While Chevrolet stylist Larry Shinoda is generally credited for designing the Sting Ray, Larry’s work began where the Q-Corvette ended. In 1957 Ed Cole, the lead designer on the small-block Chevy engine was no the general manager of Chevrolet and wanted to leave his mark on future Chevrolets by reengineering the entire line up of Chevy cars with transaxles so that the interiors could all be opened up with the elimination of the big transmission hump. The larger project was called the “Q-Chevrolets” and the “Q-Corvette” was just one can in the line. The Q-Chevrolets were supposed to be introduced by 1960, but after the numbers were crunched, the entire project was canceled.
From Now Till June 13, FREE Personalization On All Corvette Parchment Prints and Laser-Etched on Metalized Mylar Prints!
Father’s Day is only a few weeks away and we know that sometimes, Corvette guys can be a little hard to buy for. (Really???) So here’s a sweet deal for that special Corvette man in your life. We are offering FREE “personalization” on all of our Corvette, 11” x 17” parchment paper prints.
What is “personalization”?
We have two distinct layouts of prints. Our classic version of The Illustrated Corvette Series is as the articles appeared in VETTE Magazine, featuring three illustrations of the featured Corvette, plus the story copy that surrounds the art. We add the personalization under the layout. (See below) Continue reading “Father’s Day Special For Corvette Men”→
Here’s LaLanne and his ’05 Corvette. Did Jack test the Corvette’s performance capability? You betcha!
If you are a baby-boomer like me and remember black & white TV, there’s no way you could have missed Jack LaLanne. So, it was especially sad to see another cultural icon of Post WW II America pass away. (David Nelson, member of the Nelson family of TV’s “The Ozzy & Harriet Show” died January 11, 2011) Jack passed at his home in Morro Bay, California of respiratory failure due to pneumonia. LaLanne was 96 years young.
What immediately came to my mind when I read the news were grainy TV images of an effervescent, enthusiastic, guy with a very narrow waist, very broad shoulders, and big arms, exercising as if he could do that all day, every day, and LOVE every minute of it!
John Greenwood is a Corvette racing legend. Actually, it was the “John and Bert” Greenwood story here because John’s brother Bert was very much part of the story. Through the ‘70s, Greenwood Corvettes were fearsome and very entertaining. It was a classic, American little guy vs the big dogs. The Woodward Avenue street racer put the fear of big-block Chevy power into the competition. While all of the above is correct, sometimes early childhood impressions have profound effects on a lad’s life.

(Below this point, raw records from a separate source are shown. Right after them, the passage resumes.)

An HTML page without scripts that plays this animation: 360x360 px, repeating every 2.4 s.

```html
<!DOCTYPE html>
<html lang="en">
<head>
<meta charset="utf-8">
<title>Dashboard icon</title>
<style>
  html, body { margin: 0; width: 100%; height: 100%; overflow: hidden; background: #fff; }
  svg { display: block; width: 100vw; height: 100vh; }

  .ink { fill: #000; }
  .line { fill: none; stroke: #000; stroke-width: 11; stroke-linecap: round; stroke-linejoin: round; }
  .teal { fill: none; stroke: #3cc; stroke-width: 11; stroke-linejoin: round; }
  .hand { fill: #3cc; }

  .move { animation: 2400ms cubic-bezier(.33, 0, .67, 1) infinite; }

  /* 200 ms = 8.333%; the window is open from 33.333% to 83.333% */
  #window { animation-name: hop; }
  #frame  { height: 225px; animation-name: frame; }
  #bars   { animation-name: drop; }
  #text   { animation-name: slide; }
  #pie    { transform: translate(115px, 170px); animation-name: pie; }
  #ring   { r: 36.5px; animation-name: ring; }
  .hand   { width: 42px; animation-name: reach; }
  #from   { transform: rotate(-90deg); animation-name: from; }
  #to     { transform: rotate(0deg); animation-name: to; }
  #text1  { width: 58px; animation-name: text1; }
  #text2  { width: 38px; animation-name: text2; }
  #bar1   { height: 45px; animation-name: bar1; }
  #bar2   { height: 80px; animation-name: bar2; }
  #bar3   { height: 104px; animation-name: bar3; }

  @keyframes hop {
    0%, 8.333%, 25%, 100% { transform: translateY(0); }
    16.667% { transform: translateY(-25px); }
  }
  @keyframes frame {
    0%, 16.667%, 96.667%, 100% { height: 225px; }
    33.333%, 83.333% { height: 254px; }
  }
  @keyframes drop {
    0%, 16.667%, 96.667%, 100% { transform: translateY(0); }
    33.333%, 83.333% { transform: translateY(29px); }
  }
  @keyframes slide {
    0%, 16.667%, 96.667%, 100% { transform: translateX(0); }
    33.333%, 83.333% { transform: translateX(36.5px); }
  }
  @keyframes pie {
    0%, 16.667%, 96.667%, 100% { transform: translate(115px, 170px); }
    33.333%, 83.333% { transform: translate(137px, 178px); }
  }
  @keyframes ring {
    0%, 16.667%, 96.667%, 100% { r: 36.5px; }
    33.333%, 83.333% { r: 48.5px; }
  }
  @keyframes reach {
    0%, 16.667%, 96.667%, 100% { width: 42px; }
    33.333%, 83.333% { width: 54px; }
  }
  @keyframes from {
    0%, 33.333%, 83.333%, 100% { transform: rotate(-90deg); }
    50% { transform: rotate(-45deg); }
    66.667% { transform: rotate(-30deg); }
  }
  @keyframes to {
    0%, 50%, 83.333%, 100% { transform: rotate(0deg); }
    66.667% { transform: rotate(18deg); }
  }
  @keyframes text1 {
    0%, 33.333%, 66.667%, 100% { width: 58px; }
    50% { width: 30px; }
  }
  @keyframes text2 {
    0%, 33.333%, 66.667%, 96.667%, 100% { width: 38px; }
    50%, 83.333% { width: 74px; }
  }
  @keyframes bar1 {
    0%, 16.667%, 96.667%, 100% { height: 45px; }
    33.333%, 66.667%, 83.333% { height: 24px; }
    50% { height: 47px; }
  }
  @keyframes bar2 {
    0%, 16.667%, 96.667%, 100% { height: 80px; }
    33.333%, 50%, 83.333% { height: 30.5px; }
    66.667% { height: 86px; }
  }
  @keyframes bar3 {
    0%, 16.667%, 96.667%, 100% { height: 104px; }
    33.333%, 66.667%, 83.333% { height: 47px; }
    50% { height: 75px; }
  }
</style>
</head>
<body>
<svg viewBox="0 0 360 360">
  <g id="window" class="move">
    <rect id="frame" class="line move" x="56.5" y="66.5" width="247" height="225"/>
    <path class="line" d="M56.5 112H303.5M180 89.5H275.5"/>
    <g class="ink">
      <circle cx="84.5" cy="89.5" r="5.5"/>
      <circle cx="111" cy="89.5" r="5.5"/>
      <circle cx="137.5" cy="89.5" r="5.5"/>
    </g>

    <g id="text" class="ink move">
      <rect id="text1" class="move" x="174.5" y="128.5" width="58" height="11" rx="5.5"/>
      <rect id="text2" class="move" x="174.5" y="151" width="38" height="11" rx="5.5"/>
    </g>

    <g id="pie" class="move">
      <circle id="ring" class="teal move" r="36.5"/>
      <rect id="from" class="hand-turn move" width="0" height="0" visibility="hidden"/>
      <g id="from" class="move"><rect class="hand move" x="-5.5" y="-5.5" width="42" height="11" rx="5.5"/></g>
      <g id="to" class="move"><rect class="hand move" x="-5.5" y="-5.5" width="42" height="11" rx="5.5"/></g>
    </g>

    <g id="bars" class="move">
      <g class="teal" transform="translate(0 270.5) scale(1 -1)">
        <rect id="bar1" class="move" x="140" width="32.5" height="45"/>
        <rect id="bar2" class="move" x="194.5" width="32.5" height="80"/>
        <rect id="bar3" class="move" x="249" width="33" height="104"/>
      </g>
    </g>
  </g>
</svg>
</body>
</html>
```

The Greenwood brothers had an inside connection – their Dad. Sr. Greenwood worked at the GM Tech Center and on weekends would take John and Bert to see some of the prototype cars in development. (Can you imagine that?) The inspired boys started their careers with a tube frame go-cart, powered by a Briggs & Stratton lawn mower engine. Not long after getting his drivers license, John was street racing a big-block ‘64 Corvette. Street racing lead to road racing with John winning the A/Production championship in his first year. Continue reading “John & Burt Greenwood’s C4 Corvette “G” Supercars”→